Senior Team
Premium Member
Joined
Nov 24, 2005
Location
Saratoga Springs, NY
Why not build boxes that actually sit inside the coffer opening tight to the ceiling instead of below it? You won't have neat pipes but might be a bit more flexible. Overhanging by default is a real pain and a big time suck. You also have to tightly anchor those pipes to prevent pipe spin.
 

BillConnerFASTC

Well-Known Member
Joined
Jan 30, 2010
Location
Clayton NY 13624
Why not build boxes that actually sit inside the coffer opening tight to the ceiling instead of below it? You won't have neat pipes but might be a bit more flexible. Overhanging by default is a real pain and a big time suck. You also have to tightly anchor those pipes to prevent pipe spin.

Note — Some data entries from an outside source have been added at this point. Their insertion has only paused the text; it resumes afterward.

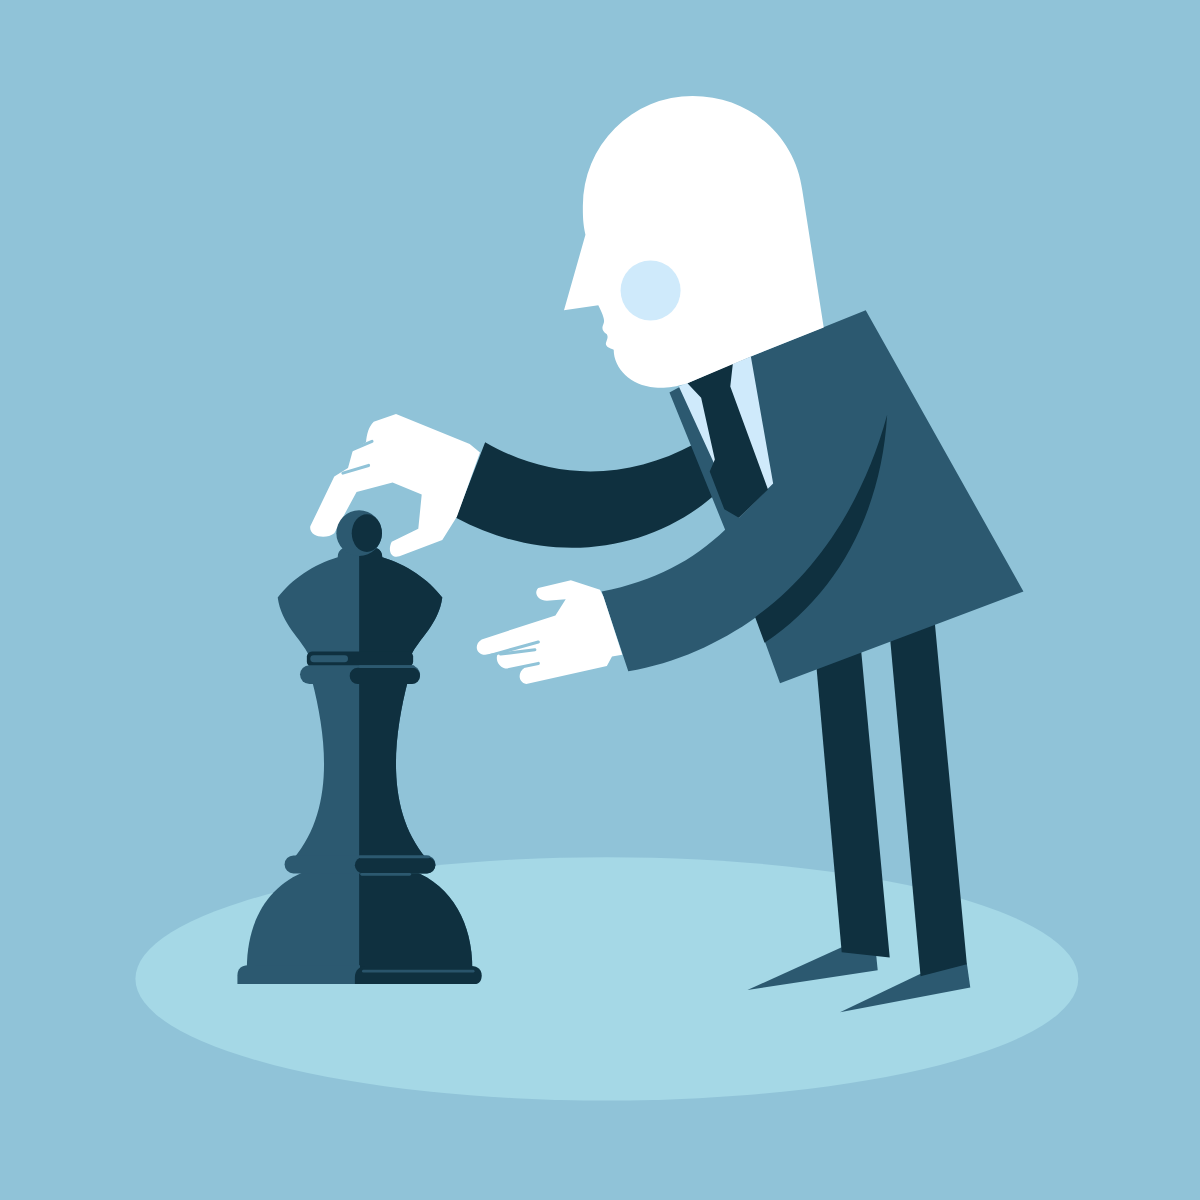
<!DOCTYPE html>
<html lang="en">
<head>
<meta charset="utf-8">
<title>Strategist moving a chess piece</title>
<style>
  :root {
    --sky: #90c3d8;
    --floor: #a5d8e6;
    --slate: #2c5970;
    --ink: #0f303f;
    --ice: #cfeafb;
    --white: #ffffff;
  }
  html, body { margin: 0; padding: 0; overflow: hidden; background: var(--sky); }
  .canvas { display: block; width: 1200px; height: 1200px; background: var(--sky); }
  .floor { fill: var(--floor); }
  .slate { fill: var(--slate); }
  .ink { fill: var(--ink); }
  .ice { fill: var(--ice); }
  .white { fill: var(--white); }
  .finger-gap { fill: none; stroke: var(--sky); stroke-width: 1.8; stroke-linecap: round; }
  .rim { fill: none; stroke: var(--slate); stroke-width: 1.6; stroke-linecap: round; }
</style>
</head>
<body>
<svg class="canvas" viewBox="0 0 700 700" role="img" aria-label="A bald man in a suit leans forward to move a large chess piece">
  <defs>
    <clipPath id="shade-side"><rect x="209.5" y="320" width="90" height="260"/></clipPath>
    <g id="piece-body">
      <path d="M197 325 C197 320 201 318 210 318 C219 318 223 320 223 325 C237 329 250 338 258 348.500 C256 364 244 373 240 382 H180 C176 373 164 364 162 348.500 C170 338 183 329 197 325 Z"/>
      <path d="M182 397 C191 432 195 473 171 501 H249 C225 473 229 432 238 397 Z"/>
      <path d="M179 508 C155 517 144 539 144 565 H275.500 C275.500 539 264 517 241 508 Z"/>
    </g>
  </defs>

  <ellipse class="floor" cx="354" cy="571" rx="275" ry="71"/>

  <g id="legs">
    <path class="slate" d="M436 577.500 L491 552.500 L511 556 L512 566 Z"/>
    <path class="ink" d="M476 386 L502 376 L519 558.500 L491 555.500 Z"/>
    <path class="slate" d="M490 590.500 L537 568 L564 562 L566 576 Z"/>
    <path class="ink" d="M519 370 L545 360 L564 562.500 L537 569.500 Z"/>
  </g>

  <g id="far-arm">
    <path class="ink" d="M283 258 C323 281 366 280 405 259 L420 286 C380 323 320 331 266 302 Z"/>
  </g>

  <g id="jacket">
    <path class="slate" d="M390.500 229 L397 225.500 L438 208 L505 181 L597 345 L455 398.500 L441 360 C420 375 394 387 366.500 391.500 L351 345 C382 339 404 327 423 309 Z"/>
    <path class="ice" d="M396 225.500 L438 208 L451 282 L431 302 L415.500 268 Z"/>
    <path class="ink" d="M401 223.500 L427.500 212 L426 225.500 L448 285.500 L431 302 L422.500 297 L414 275 L417 268 L409 232 Z"/>
    <path class="ink" d="M517.500 242 C514 300 488 347 446 375 L440.500 360 C477 334 504 292 517.500 242 Z"/>
  </g>

  <g id="head">
    <path class="white" d="M329 181 L341.500 137 C340 130 340 126 340 120 A64 64 0 0 1 404 56 C438 56 464 80 468 111 L480.500 191 L438 208 L401 223.500 C393 226 387 226.500 382 226 C368 225 358 215 358 204 C355 203 353 202 353.500 200 C354 198 355 197 354 195 C351 193 351 191 352 189 C353 187 352 184 349 178 Z"/>
    <circle class="ice" cx="379.500" cy="169.500" r="17.500"/>
  </g>

  <g id="near-hand">
    <path class="white" d="M352 348 L350 344 L333 338.500 L314 343 C311 346 314 350.500 319 350.500 L330 349.500 L324 359 L281 373 C276 376 278 382 283 382 L291 380.500 C288 384 291 390 296 390 L306 389.500 C302 392 302 398 307 399 L354 388.500 L357 383 L363 382 Z"/>
    <path class="finger-gap" d="M286 382.300 L314 374.500"/>
    <path class="finger-gap" d="M292 381.500 L312 379"/>
    <path class="finger-gap" d="M297 390.500 L314 387"/>
  </g>

  <g id="chess-piece">
    <use href="#piece-body" class="slate"/>
    <use href="#piece-body" class="ink" clip-path="url(#shade-side)"/>
    <rect class="ink" x="179" y="380" width="62" height="9" rx="3"/>
    <rect class="slate" x="181" y="382.300" width="22" height="4" rx="2"/>
    <rect class="slate" x="175" y="388" width="70" height="11" rx="5.500"/>
    <rect class="ink" x="204" y="389.500" width="41" height="9.500" rx="4.700"/>
    <path class="rim" d="M210 388.800 H241"/>
    <rect class="slate" x="166" y="499" width="88" height="10.500" rx="5.200"/>
    <rect class="ink" x="207" y="500" width="47" height="9.500" rx="4.700"/>
    <path class="rim" d="M210 499.800 H250"/>
    <path class="slate" d="M138.500 574 V569 C138.500 565 141 563 144.500 563 H210 V574 Z"/>
    <path class="ink" d="M207 574 V570 C207 566 210 563.500 213 563.500 H275 C279 563.500 281 566 281 569 C281 572 279.500 574 277 574 Z"/>
    <path class="rim" d="M211 510 H239"/>
    <path class="rim" d="M212 566.500 H276" stroke-opacity=".9"/>
  </g>

  <g id="far-hand">
    <path class="white" d="M280 264 L274 259 L231 241.500 L218 246 C215 249 214 253 213.500 258 L206 262 L203 273 L195 278 L181 307 C180 313 190 315 195 311 L208 287 L229 281.500 L246 288.500 L244 308.500 L228.500 316 C226 321 228 326 233 324.500 L258 315 L266.500 301.500 Z"/>
    <path class="finger-gap" d="M205 262.500 L217 257.500"/>
    <path class="finger-gap" d="M200 276 L215 271.500"/>
  </g>

  <g id="finial">
    <circle class="slate" cx="209.500" cy="311" r="13.300"/>
    <ellipse class="ink" cx="214" cy="311" rx="8.800" ry="11"/>
  </g>
</svg>
</body>
</html>
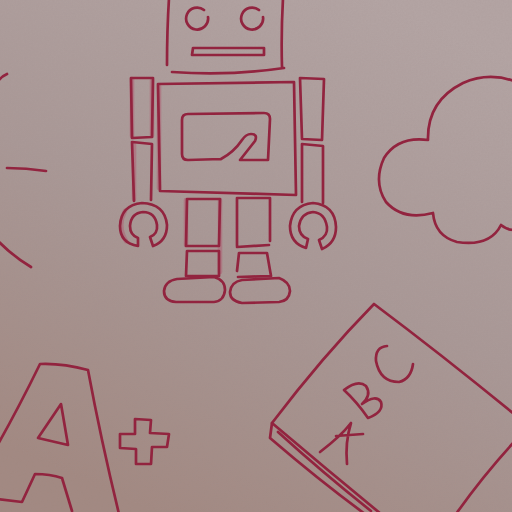
<!DOCTYPE html>
<html lang="en">
<head>
<meta charset="utf-8">
<title>School doodles</title>
<style>
:root {
  --paper-light: #b3a4a3;
  --paper-mid: #a99896;
  --paper-warm: #a28982;
  --ink: #92243f;
  --ink-soft: #b0566d;
}
html, body { margin: 0; width: 512px; height: 512px; overflow: hidden; background: var(--paper-mid); }
svg { display: block; }
.stop-light { stop-color: var(--paper-light); }
.stop-mid { stop-color: var(--paper-mid); }
.stop-warm { stop-color: var(--paper-warm); }
.doodles { fill: none; stroke: var(--ink); stroke-width: 2.7; stroke-linecap: round; stroke-linejoin: round; }
.shade { stroke: var(--ink-soft); stroke-width: 4.6; opacity: .45; }
</style>
</head>
<body>
<svg width="512" height="512" viewBox="0 0 512 512" role="img" aria-label="Line doodles of a robot, a sun, a cloud, an A plus grade and an ABC book">
  <defs>
    <linearGradient id="paper" x1="0.75" y1="0" x2="0.3" y2="1">
      <stop class="stop-light" offset="0"/>
      <stop class="stop-mid" offset="0.5"/>
      <stop class="stop-warm" offset="1"/>
    </linearGradient>
    <filter id="grain" x="0" y="0" width="100%" height="100%">
      <feTurbulence type="fractalNoise" baseFrequency="0.6" numOctaves="2" seed="4"/>
      <feColorMatrix values="0 0 0 0 0.35  0 0 0 0 0.27  0 0 0 0 0.27  0.5 0 0 0 -0.16"/>
    </filter>
    <filter id="soften" x="-5%" y="-5%" width="110%" height="110%"><feGaussianBlur stdDeviation="0.45"/></filter>
  </defs>

  <rect width="512" height="512" fill="url(#paper)"/>
  <rect width="512" height="512" filter="url(#grain)" opacity=".5"/>

  <g class="doodles" filter="url(#soften)">
    <g id="robot">
      <g id="arm-shading" class="shade">
        <path d="M132 79V136M134 145V199M152 80V136M159 86V188M186 200V245M220 200V272"/>
        <path d="M126 241Q117 226 125 211"/>
      </g>
      <g id="head">
        <path d="M169 -2Q167 30 167 65M283 -2Q281 34 282 67M172 72Q230 76 284 68"/>
        <path d="M204 10A11 11 0 1 0 208 17M259 10A11 11 0 1 0 263 17"/>
        <path d="M193 48H264V55H192Z"/>
      </g>
      <g id="body">
        <path d="M158 84L294 82L296 195L160 191Z"/>
        <path d="M221 159L188 160Q182 160 182 154V120Q182 114 188 114L264 113Q270 113 270 119L268 160H240L255 141Q258 134 251 134Q246 134 242 140Q234 152 221 159"/>
      </g>
      <g id="left-arm">
        <path d="M131 78H153L152 137L132 138Z"/>
        <path d="M132 142L152 144L151 200M132 142L134 201"/>
        <path d="M138 246Q120 243 120 226Q121 205 142 203Q165 204 167 225Q167 241 153 246L150 237Q158 234 157 225Q155 212 143 212Q131 213 130 226Q130 235 138 238Z"/>
      </g>
      <g id="right-arm">
        <path d="M300 78L324 79L322 140L302 139Z"/>
        <path d="M302 202V144L323 146V203"/>
        <path d="M306 248Q290 243 290 226Q292 205 313 203Q335 205 336 227Q336 243 322 249L319 240Q328 236 327 227Q325 213 313 212Q301 213 299 226Q299 236 308 239Z"/>
      </g>
      <g id="legs">
        <path d="M187 199H220L219 246H186Z"/>
        <path d="M187 251H219V276H186Z"/>
        <path d="M237 246V198H270V241M237 247L269 245"/>
        <path d="M237 271L239 253H267L271 276L238 277"/>
      </g>
      <g id="feet">
        <path d="M177 279L214 277Q225 280 225 290Q224 301 214 302H176Q164 301 164 291Q165 281 177 279Z"/>
        <path d="M242 280L279 278Q290 282 290 291Q289 301 279 302L242 303Q230 301 230 292Q231 282 242 280Z"/>
      </g>
    </g>

    <g id="sun-rays">
      <path d="M-2 81Q2 76 7 74M7 168Q26 168 46 171M-2 241Q14 257 31 267"/>
    </g>

    <path id="cloud" d="M514 81Q488 72 463 83Q427 101 428 140Q398 136 384 158Q373 182 386 202Q403 221 433 213Q435 236 457 242Q490 247 501 225Q507 230 514 230"/>

    <g id="grade">
      <path d="M-3 446Q19 407 40 364Q62 363 88 370Q101 440 119 514"/>
      <path d="M61 404L38 438L68 445Z"/>
      <path d="M-3 499L22 502L35 474Q50 474 62 478L72 511"/>
      <path d="M135 419L151 420L150 433L169 434L167 447L152 447L151 464L136 464V449L120 448V434L135 434Z"/>
    </g>

    <g id="book">
      <path d="M514 414Q442 355 374 304Q323 356 272 423Q325 468 381 514"/>
      <path d="M272 423L270 438Q320 481 365 514M278 432Q322 472 371 511M514 442Q482 477 456 514"/>
      <g id="book-letters">
        <path d="M320 452Q341 436 351 423Q345 442 347 464M336 436L363 434"/>
        <path d="M344 390Q357 402 368 418Q384 412 381 402Q376 394 362 404Q372 395 366 386Q358 379 344 390"/>
        <path d="M387 346Q375 347 376 361Q380 382 399 382Q411 379 413 364"/>
      </g>
    </g>
  </g>
</svg>
</body>
</html>
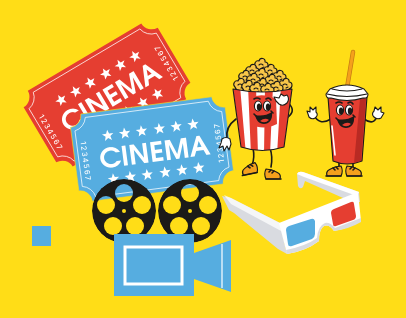
<!DOCTYPE html>
<html lang="en">
<head>
<meta charset="utf-8">
<title>Cinema night</title>
<style>
:root {
  --yellow: #ffdd17;
  --red: #e53e31;
  --blue: #56ade0;
  --black: #1b1a18;
  --white: #ffffff;
  --orange: #f5a01c;
  --corn: #f8c648;
  --shade: #d9dbe0;
}
html, body { margin: 0; overflow: hidden; }
body { width: 406px; height: 318px; background: var(--yellow); }
svg { display: block; }
.ticket-border { fill: none; stroke: var(--white); stroke-width: .7; }
.ticket-title { font: 700 27px "TeX Gyre Adventor", Inter, sans-serif; fill: var(--white); text-anchor: middle; }
.ticket-number { font: 500 7.5px Inter, sans-serif; fill: var(--white); text-anchor: middle; }
.red { fill: var(--red); }
.blue { fill: var(--blue); }
.black { fill: var(--black); }
.white { fill: var(--white); }
.shade { fill: var(--shade); }
.ink { stroke: var(--black); stroke-width: 1.1; stroke-linejoin: round; stroke-linecap: round; }
.limb { fill: none; stroke: var(--black); stroke-width: 1.6; stroke-linecap: round; }
.shoe { fill: var(--orange); }
.corn { fill: var(--corn); }
</style>
</head>
<body>
<svg width="406" height="318" viewBox="0 0 406 318" role="img" aria-label="Cinema tickets, film camera, 3D glasses, popcorn and soda characters">
  <defs>
    <path id="ticket-shape" d="M-66-44H66A12 12 0 0 0 78-32V32A12 12 0 0 0 66 44H-66A12 12 0 0 0-78 32V-32A12 12 0 0 0-66-44Z"/>
    <polygon id="star" points="0,-6 1.5,-2 5.7,-1.9 2.4,.8 3.5,4.9 0,2.5 -3.5,4.9 -2.4,.8 -5.7,-1.9 -1.5,-2"/>
    <g id="star-row" class="white">
      <use href="#star" x="-43"/><use href="#star" x="-26"/><use href="#star" x="-9"/>
      <use href="#star" x="9"/><use href="#star" x="26"/><use href="#star" x="43"/>
    </g>
    <g id="ticket-print">
      <path class="ticket-border" d="M-62-40H62A15 15 0 0 0 74-28V28A15 15 0 0 0 62 40H-62A15 15 0 0 0-74 28V-28A15 15 0 0 0-62-40Z"/>
      <use href="#star-row" x="1" y="-19"/>
      <use href="#star-row" x="1" y="25"/>
      <text class="ticket-title" x="2" y="13" textLength="111" lengthAdjust="spacingAndGlyphs">CINEMA</text>
      <text class="ticket-number" transform="translate(-70 3) rotate(90)" textLength="39">1234567</text>
      <text class="ticket-number" transform="translate(70 3) rotate(-90)" textLength="39">1234567</text>
    </g>
    <mask id="reel-holes" maskUnits="userSpaceOnUse" x="-33" y="-33" width="66" height="66">
      <circle r="32" fill="#fff"/>
      <circle cy="-18" r="9"/><circle cx="18" cy="-6" r="9"/><circle cx="11" cy="15" r="9"/>
      <circle cx="-11" cy="15" r="9"/><circle cx="-18" cy="-6" r="9"/><circle r="2"/>
    </mask>
    <g id="reel"><circle class="black" r="32" mask="url(#reel-holes)"/></g>
    <clipPath id="box-clip"><path d="M233 89Q262 95 292 89L284 147Q262 154 241 147Z"/></clipPath>
    <g id="kernel">
      <path class="corn ink" d="M-5 2C-8-1-5-5-2-4C-1-8 5-7 4-3C8-3 8 3 4 4C2 7-4 6-5 2Z"/>
      <path d="M-2 0Q0-2 2 0M1 3L3 2" fill="none" class="ink"/>
    </g>
    <g id="shoe">
      <path class="shoe ink" d="M-7 6C-9 0-3-1 1-3L7-4C9 0 8 4 7 6Z"/>
      <path class="limb" d="M-8 6H7M-1-2L1 0M2-3L4-1"/>
    </g>
    <g id="face">
      <ellipse class="white ink" cx="-5" cy="-5" rx="3.6" ry="5"/>
      <ellipse class="white ink" cx="4" cy="-5" rx="3.6" ry="5"/>
      <ellipse class="black" cx="-4" cy="-4" rx="2.2" ry="3.5"/>
      <ellipse class="black" cx="5" cy="-4" rx="2.2" ry="3.5"/>
      <path class="limb" d="M-9-12Q-6-14-3-12M3-12Q6-14 8-11"/>
      <path class="black" d="M-8 4Q1 6 9 1C10 9 6 13 1 13C-4 13-7 9-8 4Z"/>
      <path class="red" d="M-3 10Q2 6 6 9Q2 13-3 10Z"/>
      <path class="limb" d="M-9 3L-7 5M8 0L10 2"/>
    </g>
  </defs>

  <rect class="backdrop" width="406" height="318" fill="var(--yellow)"/>

  <g id="tickets">
    <g transform="translate(107 95) rotate(-30.7)">
      <use class="red" href="#ticket-shape"/>
      <use href="#ticket-print"/>
    </g>
    <g transform="translate(152 149) rotate(-7.5)">
      <use class="blue" href="#ticket-shape" stroke="#ffdd17" stroke-width=".6"/>
      <use href="#ticket-print"/>
    </g>
  </g>

  <g id="glasses">
    <path class="shade" d="M297 174Q298 171 303 172L359 192L360 202L352 202L305 181L303 187Q300 190 298 186Z"/>
    <path class="white" d="M297 174Q298 171 303 172L359 192L357 196L304 177Z"/>
    <path class="shade" d="M222 196L231 198L280 223L287 254L278 249L234 213L229 210Z"/>
    <path class="white" d="M224 195L231 198L280 223L283 232L231 204Z" opacity=".75"/>
    <path class="white" d="M279 223L358 192L361 221Q350 228 334 231Q329 224 324 226Q319 229 319 241Q306 251 287 254Z"/>
    <path class="shade" d="M287 254L286 250Q306 246 317 238Q318 226 325 223Q330 222 335 228L361 218V222Q349 229 334 231Q329 224 324 226Q319 229 319 241Q306 251 287 254Z"/>
    <path class="blue" d="M286 230Q286 227 289 226L311 219Q314 218 315 221L315 234Q315 237 312 239L292 246Q288 247 288 244Z"/>
    <path class="red" d="M331 213Q331 210 334 209L351 202Q354 201 354 204L356 216Q356 219 353 220L336 226Q333 227 333 224Z"/>
  </g>

  <g id="camera">
    <use href="#reel" transform="translate(124 211)"/>
    <use href="#reel" transform="translate(190 211)"/>
    <rect class="blue" x="114" y="234" width="80" height="62"/>
    <rect x="125" y="247" width="57" height="37" fill="none" stroke="#fff" stroke-width="3"/>
    <polygon class="blue" points="194,253 231,240 231,292 194,279"/>
    <path d="M222 244V288" stroke="#fff" stroke-width="1.2"/>
  </g>
  <rect class="blue" x="32" y="226" width="19" height="20"/>

  <g id="popcorn">
    <path class="limb" d="M253 148Q255 158 252 165M270 148Q273 157 271 167M236 119Q225 127 227 139M288 117Q297 110 287 102"/>
    <use href="#shoe" transform="translate(249 168) rotate(-12)"/>
    <use href="#shoe" transform="translate(273 173) scale(-1 1)"/>
    <g id="corn-pile">
      <path class="corn" d="M236 92L241 77L253 66L262 62L274 69L284 79L289 92Z"/>
      <use href="#kernel" x="261" y="65"/><use href="#kernel" x="252" y="71"/><use href="#kernel" x="270" y="71"/>
      <use href="#kernel" x="261" y="75"/><use href="#kernel" x="245" y="77"/><use href="#kernel" x="279" y="77"/>
      <use href="#kernel" x="253" y="80"/><use href="#kernel" x="271" y="81"/><use href="#kernel" x="240" y="85"/>
      <use href="#kernel" x="285" y="85"/><use href="#kernel" x="262" y="85"/><use href="#kernel" x="248" y="87"/>
      <use href="#kernel" x="276" y="88"/><use href="#kernel" x="256" y="89"/><use href="#kernel" x="267" y="90"/>
    </g>
    <g clip-path="url(#box-clip)">
      <rect class="white" x="230" y="85" width="65" height="70"/>
      <path class="red" d="M232 86H240L246 155H239ZM248 86H256L258 155H251ZM265 86H273L270 155H264ZM281 86H293L286 155H277Z"/>
      <path class="red" d="M250 98Q262 92 276 99L277 124Q263 131 251 124Z"/>
    </g>
    <path class="ink" d="M233 89Q262 95 292 89L284 147Q262 154 241 147Z" fill="none"/>
    <use href="#face" x="263" y="111"/>
    <path class="white ink" d="M222 139Q226 136 230 139L231 144L229 150L227 146L224 151L223 146L219 148L221 143Z"/>
    <path class="white ink" d="M276 101L274 97L279 98L281 94L284 96L287 95Q290 99 287 103Q283 107 279 104Z"/>
  </g>

  <g id="soda">
    <path class="limb" d="M339 162V171M353 162V171M331 119Q319 126 314 115M364 119Q374 126 377 116"/>
    <use href="#shoe" transform="translate(334 170)"/>
    <use href="#shoe" transform="translate(354 170) scale(-1 1)"/>
    <path d="M347 88L353 52" stroke="#c67d12" stroke-width="4.5" stroke-linecap="round"/>
    <path d="M347 88L353 52" stroke="#f5a01c" stroke-width="3" stroke-linecap="round"/>
    <path class="red ink" d="M328 97H367L362 161Q347 167 333 161Z"/>
    <path d="M360 99H366L361 161L354 163Z" fill="#b92a23"/>
    <path d="M332 126L335 155" stroke="#fff" stroke-width="1.6" stroke-linecap="round"/>
    <path class="white ink" d="M330 89Q347 81 364 89L368 94Q368 99 363 98Q347 103 331 98Q326 99 326 94Z"/>
    <path class="ink" d="M327 94Q347 99 367 94M332 89Q347 93 362 89" fill="none"/>
    <use href="#face" x="345" y="115"/>
    <path class="white ink" d="M309 117L307 111L310 112L310 107L313 110L316 107V112Q319 115 315 118Q312 120 309 117Z"/>
    <path class="white ink" d="M374 117Q371 114 374 111L375 107L378 110L381 107V112L384 113L381 118Q377 120 374 117Z"/>
  </g>
</svg>
</body>
</html>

I thought same - but dependent on coffer size. Working on one now with the pan space (the recessed or coffer area) around 30" x 66", and I could see insetting short battens - maybe two long or three short - 2-4" below the slab, though depth of pan would affect this. Also the anchor is in shear, rather than tension, which is simpler. Very detail specific. I still think the other stuff has a more consequential impact. I've never not been able to hang a light, but a duct or fire sprinkler has sometimes been an insurmountable obstruction.